The end of the season would have been May 31, 2020, but due to the Covid-19 pandemic that has seen football tournaments delayed by a minimum of three months, Messi and his team believe that he has had longer time in which to break the deal under the current clause.
So Messi's team are using the postponed date of the Champions League final - August 23, 2020 - as the official end of the 2020 season.
By dating his burofax prior to August 23, it would signify proof of Messi's intent to exercise the right to break his contract before the conclusion of the current campaign.
If this case goes to court, Messi and his team can use the burofax as evidence that Barcelona were informed of Messi's decision to leave on that date, so that the club will not be able to state that they never received the letter, or that it arrived after the date, which would make exercising the clause void.
However sources have confirmed to Goal that Barcelona are convinced that Messi's clause ended before June 10, and that since Messi did not outline his intents before that date, should he want to leave now, his €700 million (£630m/$825m) exit clause would have to be activated.
Messi had been unhappy at Barcelona for a while, dating back to the departure of former team-mate Neymar to PSG and his mood was exacerbated by his club's continuously humiliating performances in the Champions League.
His fallout with the board and ongoing tensions with club president Josep Bartomeu, alongside Barcelona's poor performances, are the crux of his desires to leave.
He had already expressed his dissatisfaction with the club at the start of the season, outlining his displeasure at Ernesto Valverde's dismissal as head coach as well as voicing his doubts that the club had done absolutely everything they could to re-sign Neymar from PSG.

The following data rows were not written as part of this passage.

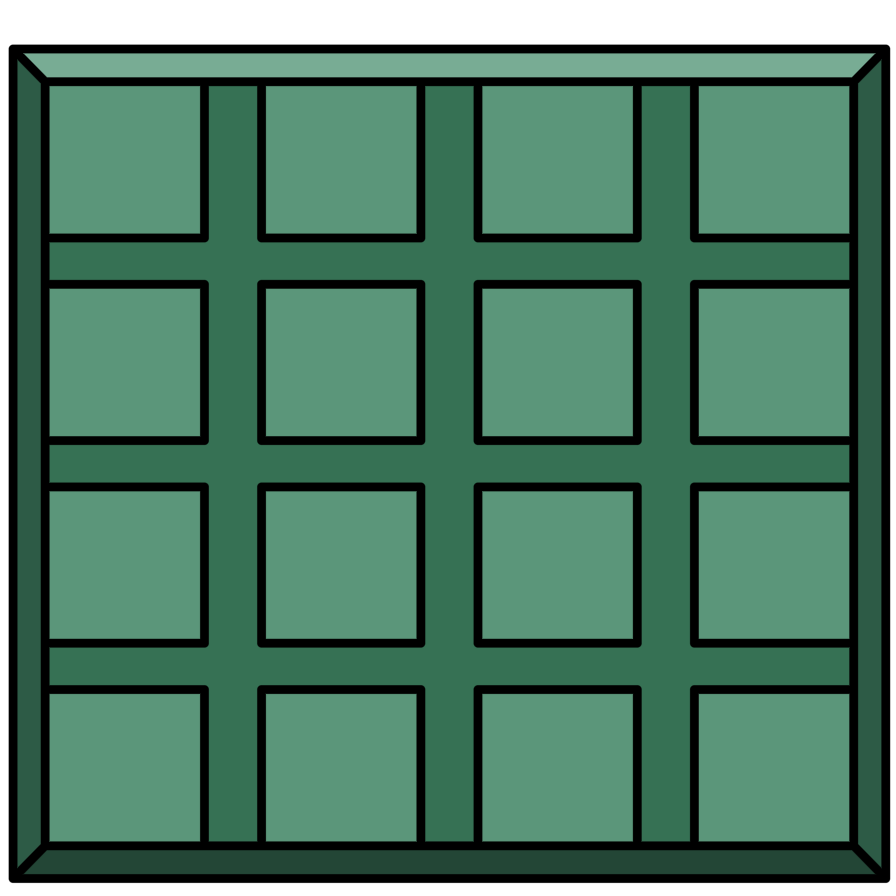
Give the GLSL for this pattern, as a Shadertoy shader.

```glsl
// Green window-like panel: a 4 by 4 grid of outlined square tiles in a mitred bevel frame.

const vec2 PANEL_CENTER = vec2(0.5016, 0.4824);
const vec2 OUTER_HALF = vec2(0.4870, 0.4629);
const vec2 INNER_HALF = vec2(0.4512, 0.4264);
const vec2 TILE_HALF = vec2(0.0889, 0.0872);
const float TILES = 4.0;
const float LINE_HALF = 0.0049;

const vec3 WHITE = vec3(1.0);
const vec3 INK = vec3(0.0);
const vec3 TILE = vec3(0.358, 0.590, 0.478);
const vec3 GROOVE = vec3(0.212, 0.443, 0.330);
const vec3 BEVEL_TOP = vec3(0.472, 0.675, 0.582);
const vec3 BEVEL_SIDE = vec3(0.178, 0.355, 0.275);
const vec3 BEVEL_BOTTOM = vec3(0.137, 0.275, 0.212);

float boxDistance(vec2 p, vec2 halfSize) {
    vec2 d = abs(p) - halfSize;
    return length(max(d, 0.0)) + min(max(d.x, d.y), 0.0);
}

float segmentDistance(vec2 p, vec2 a, vec2 b) {
    vec2 ab = b - a;
    float t = clamp(dot(p - a, ab) / dot(ab, ab), 0.0, 1.0);
    return length(p - a - ab * t);
}

// Coverage of the region where the distance is negative.
float fill(float d, float blur) {
    return 1.0 - smoothstep(-blur, blur, d);
}

// Offset from the centre of the nearest tile.
vec2 tileOffset(vec2 p) {
    vec2 pitch = 2.0 * (INNER_HALF - TILE_HALF) / (TILES - 1.0);
    vec2 last = vec2(TILES - 1.0);
    vec2 cell = clamp(floor(p / pitch + 0.5 * TILES), vec2(0.0), last);
    return p - (cell - 0.5 * last) * pitch;
}

// Flat shade of each frame side, split along the corner diagonals.
vec3 bevelColor(vec2 p) {
    vec2 depth = (abs(p) - INNER_HALF) / (OUTER_HALF - INNER_HALF);
    vec3 horizontal = p.y > 0.0 ? BEVEL_TOP : BEVEL_BOTTOM;
    return depth.x > depth.y ? BEVEL_SIDE : horizontal;
}

void mainImage(out vec4 fragColor, in vec2 fragCoord) {
    vec2 p = fragCoord / iResolution.xy - PANEL_CENTER;
    float blur = 0.8 / min(iResolution.x, iResolution.y);

    float outer = boxDistance(p, OUTER_HALF);
    float inner = boxDistance(p, INNER_HALF);
    float tile = boxDistance(tileOffset(p), TILE_HALF);
    float mitre = segmentDistance(abs(p), INNER_HALF, OUTER_HALF);

    // Flat areas from back to front
    vec3 color = mix(WHITE, bevelColor(p), fill(outer, blur));
    color = mix(color, GROOVE, fill(inner, blur));
    color = mix(color, TILE, fill(tile, blur));

    // Ink outlines with rounded outer corners
    float outline = min(min(abs(outer), abs(inner)), min(abs(tile), mitre));
    color = mix(color, INK, fill(outline - LINE_HALF, blur));

    fragColor = vec4(color, 1.0);
}
```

He also stated that he was unhappy with Eric Abidal criticising individual Blaugrana players for their performances on the pitch, challenging him to name names.
After Barcelona fired Quique Setien following the infamous 8-2 defeat by Bayern in the Champions League quarter-final, they hired Ronald Koeman, who arranged an individual meeting with the Argentina star.
Messi cut his vacation short to speak to Koeman, and told the former Netherlands coach that he had no faith in the future of Barcelona's project and that he was extremely disappointed and hurt with the ongoings at the club.
It was then that Messi, amid the trickle of names of players who wanted out of the club getting leaked to the press, gave the green light for the burofax to be sent through his team - and so, fed up and heartbroken, Messi's glittering career of 20 years at his beloved Barcelona could now all end in tears.